_TASK INPUTS_.

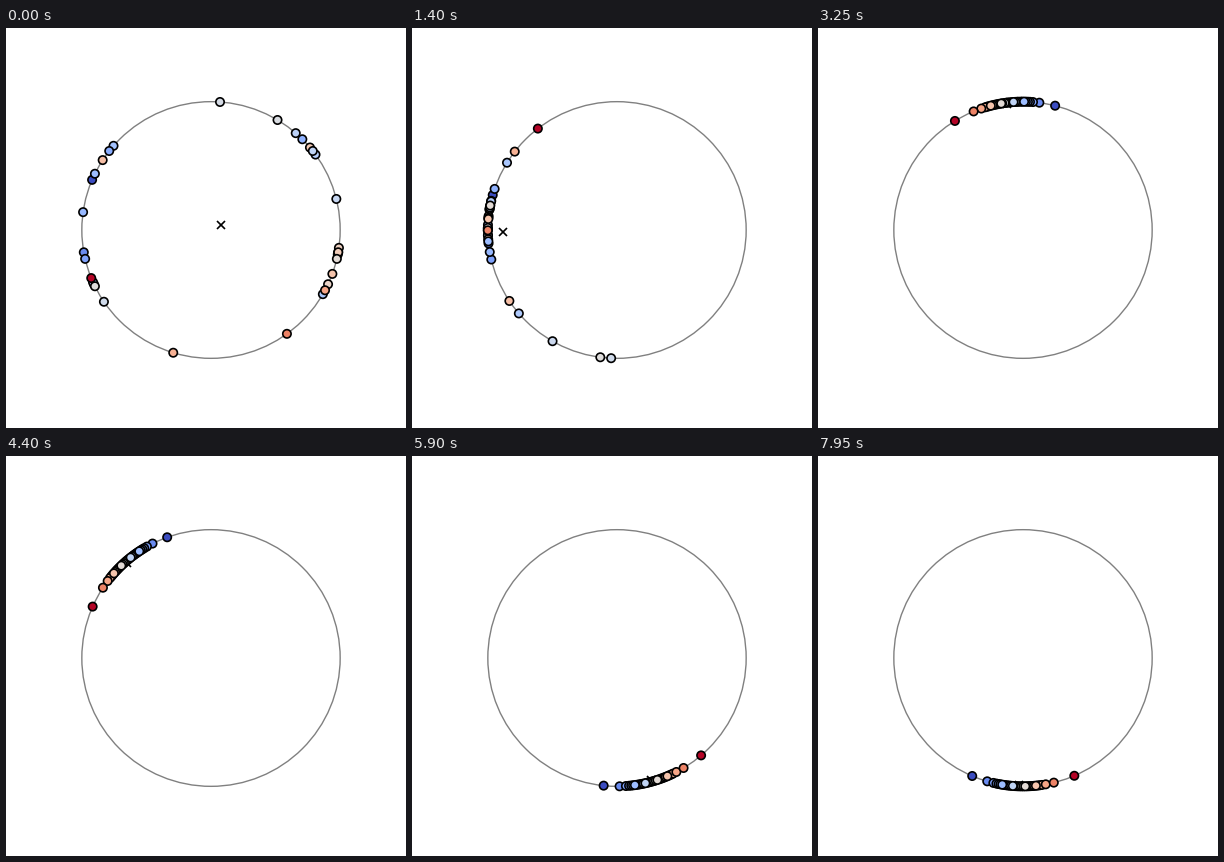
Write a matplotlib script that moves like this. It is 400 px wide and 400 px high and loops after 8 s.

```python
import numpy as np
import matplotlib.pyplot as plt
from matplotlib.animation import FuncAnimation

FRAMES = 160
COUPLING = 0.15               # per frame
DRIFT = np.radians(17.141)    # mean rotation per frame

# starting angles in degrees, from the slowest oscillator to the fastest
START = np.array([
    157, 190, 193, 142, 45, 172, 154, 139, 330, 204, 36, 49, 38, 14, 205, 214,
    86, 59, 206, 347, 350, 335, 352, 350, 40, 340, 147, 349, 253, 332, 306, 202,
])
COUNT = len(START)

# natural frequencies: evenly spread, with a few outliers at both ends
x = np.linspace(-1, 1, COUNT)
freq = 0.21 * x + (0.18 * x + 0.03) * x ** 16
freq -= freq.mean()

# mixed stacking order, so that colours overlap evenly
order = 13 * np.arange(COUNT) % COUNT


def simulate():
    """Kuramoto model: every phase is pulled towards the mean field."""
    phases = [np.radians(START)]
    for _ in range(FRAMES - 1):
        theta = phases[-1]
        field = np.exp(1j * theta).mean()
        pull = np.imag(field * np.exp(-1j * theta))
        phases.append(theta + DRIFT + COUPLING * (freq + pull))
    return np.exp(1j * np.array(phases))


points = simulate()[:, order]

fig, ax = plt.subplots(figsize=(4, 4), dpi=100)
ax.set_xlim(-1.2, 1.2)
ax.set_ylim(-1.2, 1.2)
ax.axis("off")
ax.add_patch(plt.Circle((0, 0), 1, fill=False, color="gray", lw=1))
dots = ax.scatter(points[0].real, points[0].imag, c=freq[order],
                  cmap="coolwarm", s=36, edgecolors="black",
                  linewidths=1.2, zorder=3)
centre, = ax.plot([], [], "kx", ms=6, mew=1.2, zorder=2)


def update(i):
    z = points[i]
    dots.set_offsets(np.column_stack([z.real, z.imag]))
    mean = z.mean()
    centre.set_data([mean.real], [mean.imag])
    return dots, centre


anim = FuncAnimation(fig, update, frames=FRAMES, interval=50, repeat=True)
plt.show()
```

_WORK REQUEST_. For the word "FRAMES", state the number of lines in the listing that contain it and nothing further.

_RESPONSE BELOW_. 3